First, in this month’s The Dragon Times issue coach Zach Even-Esh wrote an article called “Don’t Fear the Work, Embrace It”. I’ve loved Zach’s stuff for years. He’s super motivational, has great ideas and energy. In the article he warns “If you’re not careful…. You’ll catch yourself making up lame excuses for missing the gym or why you can’t work out like you used to. One excuse will lead to another. One day quickly becomes one year…. You know that voice in your head that finds his way into your thoughts, telling you that it’s OK to skip today’s training, that you’ll train tomorrow and work extra hard, right?” We’ve all felt this way about any number of things in our lives. It could be diet, the gym, your work, even cleaning out your garage. It’s never easy but you have to start somewhere and even just STAY THERE at worst case, which is a great segue to the next idea.
Dan John, in his book Intervention, and I love this, says in reference to simple, basic training, “So, you may ask, is this enough? Over time…. yes! Yes, you can do more, but you want to be able to do it day in, day out – literally year in and year out.”
To me this is the essence of the The 80% Rule. Zach wants you to get your butt in the gym and quit making excuses. Dan wants you there too with the understanding that some days are going to be “punch the clock workouts”. The important thing being you are training the mind to form a new habit of no excuses while the body will adapt over time. Sometimes punching the clock is just the ticket to sustainability and longevity.
Now, this ain’t fancy. It will work most of the time for most people. Sure there are special situations and circumstances, including deadlines or having an inferior training program in the first place. That however has been covered in volumes of books for like, ever and is a discussion for another time. However, with the right way to train, for Joe Average, like most of are, this is the ticket. I don’t know that I’m a quotable guy but in keeping with the theme, try this one on:

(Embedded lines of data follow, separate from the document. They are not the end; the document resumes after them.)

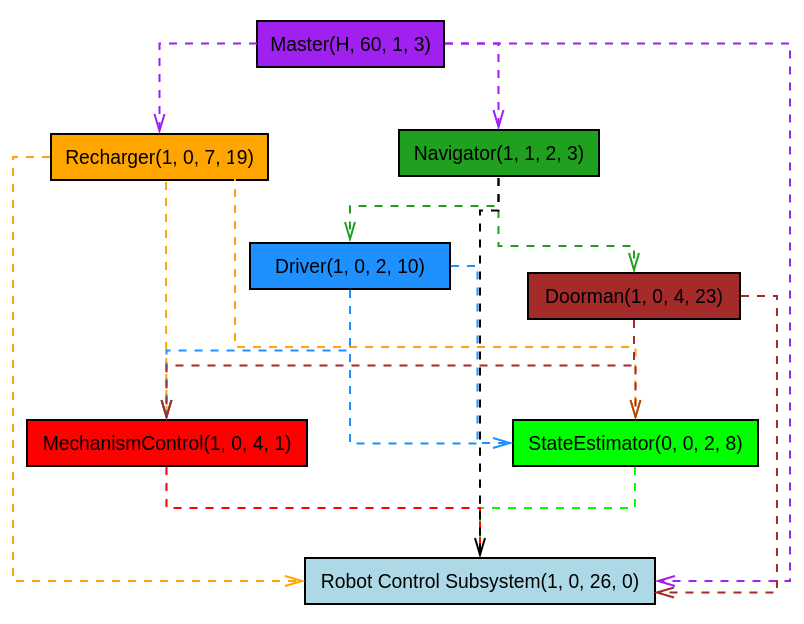
<!DOCTYPE html>
<html lang="en">
<head>
<meta charset="utf-8">
<title>Robot control hierarchy</title>
<style>
  :root {
    --master: #a020f0;
    --recharger: #ffa500;
    --navigator: #1fa01f;
    --driver: #1e90ff;
    --doorman: #a52a2a;
    --mechanism: #ff0000;
    --estimator: #00ff00;
    --subsystem: #add8e6;
    --ink: #000;
  }
  * { box-sizing: border-box; }
  html, body { margin: 0; overflow: hidden; background: #fff; }
  .diagram {
    position: relative;
    width: 804px;
    height: 624px;
    overflow: hidden;
    background: #fff;
    font: 19.3px/1 "Liberation Sans", Arial, sans-serif;
    color: var(--ink);
  }
  .node {
    position: absolute;
    display: flex;
    align-items: center;
    justify-content: center;
    height: 48px;
    padding-top: 2px;
    border: 2px solid var(--ink);
    white-space: nowrap;
  }
  .node.master { left: 256px; top: 20px; width: 189px; background: var(--master); }
  .node.recharger { left: 50px; top: 133px; width: 219px; background: var(--recharger); }
  .node.navigator { left: 398px; top: 129px; width: 202px; background: var(--navigator); }
  .node.driver { left: 249px; top: 242px; width: 202px; background: var(--driver); }
  .node.doorman { left: 527px; top: 272px; width: 214px; background: var(--doorman); }
  .node.mechanism { left: 26px; top: 419px; width: 282px; background: var(--mechanism); }
  .node.estimator { left: 512px; top: 419px; width: 247px; background: var(--estimator); }
  .node.subsystem { left: 304px; top: 557px; width: 352px; background: var(--subsystem); }

  .connections { position: absolute; left: 0; top: 0; fill: none; stroke-width: 2; }
  .connections g { stroke: currentColor; }
  .connections path { stroke-dasharray: 8 8; }
  .connections .head { stroke-dasharray: none; }
  .from-master { color: var(--master); }
  .from-recharger { color: var(--recharger); }
  .from-navigator { color: var(--navigator); }
  .from-driver { color: var(--driver); }
  .from-doorman { color: var(--doorman); }
  .from-mechanism { color: var(--mechanism); }
  .from-estimator { color: var(--estimator); }
  .to-subsystem { color: var(--ink); }
</style>
</head>
<body>
<main class="diagram">
  <div class="node master">Master(H, 60, 1, 3)</div>
  <div class="node recharger">Recharger(1, 0, 7, 19)</div>
  <div class="node navigator">Navigator(1, 1, 2, 3)</div>
  <div class="node driver">Driver(1, 0, 2, 10)</div>
  <div class="node doorman">Doorman(1, 0, 4, 23)</div>
  <div class="node mechanism">MechanismControl(1, 0, 4, 1)</div>
  <div class="node estimator">StateEstimator(0, 0, 2, 8)</div>
  <div class="node subsystem">Robot Control Subsystem(1, 0, 26, 0)</div>

  <svg class="connections" width="804" height="624" viewBox="0 0 804 624" aria-hidden="true">
    <defs>
      <path id="arrowhead" class="head" d="M-5 -17 L0 0 L5 -17"/>
    </defs>
    <g class="from-master">
      <path d="M257 43.5H159.5V131"/>
      <path d="M445 43.5H498.5V127"/>
      <path d="M445 43.5H790V581H658"/>
      <use href="#arrowhead" x="159.5" y="131"/>
      <use href="#arrowhead" x="498.5" y="127"/>
      <use href="#arrowhead" transform="translate(658 581) rotate(90)"/>
    </g>
    <g class="from-recharger">
      <path d="M50 157H13V581H302"/>
      <path d="M166 182V300L166.5 417"/>
      <path d="M235 157V347H635.5V417"/>
      <use href="#arrowhead" transform="translate(302 581) rotate(-90)"/>
      <use href="#arrowhead" x="166.5" y="417"/>
      <use href="#arrowhead" x="635.5" y="417"/>
    </g>
    <g class="from-navigator">
      <path d="M498.5 178V206H350V239"/>
      <path d="M498.5 178V246H634V270"/>
      <use href="#arrowhead" x="350" y="239"/>
      <use href="#arrowhead" x="634" y="270"/>
    </g>
    <g class="from-driver">
      <path d="M350 290V350.5H166.5V417"/>
      <path d="M350 290V443.5H480V556"/>
      <path d="M451 266H477.5V443H510"/>
      <use href="#arrowhead" x="166.5" y="417"/>
      <use href="#arrowhead" transform="translate(510 443) rotate(-90)"/>
    </g>
    <g class="from-doorman">
      <path d="M634 320V365.5H166.5V417"/>
      <path d="M634 320V365.5H635.5V417"/>
      <path d="M741 296H777V592.5H657"/>
      <use href="#arrowhead" x="166.5" y="417"/>
      <use href="#arrowhead" x="635.5" y="417" stroke="#b8480f"/>
      <use href="#arrowhead" transform="translate(657 592.5) rotate(90)"/>
    </g>
    <g class="from-estimator">
      <path d="M635 467V508H480V555"/>
    </g>
    <g class="from-mechanism">
      <path d="M166.5 467V508H480V555"/>
    </g>
    <g class="to-subsystem">
      <path d="M498.5 178V210.5H480V555"/>
      <use href="#arrowhead" x="480" y="555"/>
    </g>
  </svg>
</main>
</body>
</html>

“Nary a single training day will determine your long term training success, but consistency over time will be the determining factor.”
– Mike Baltren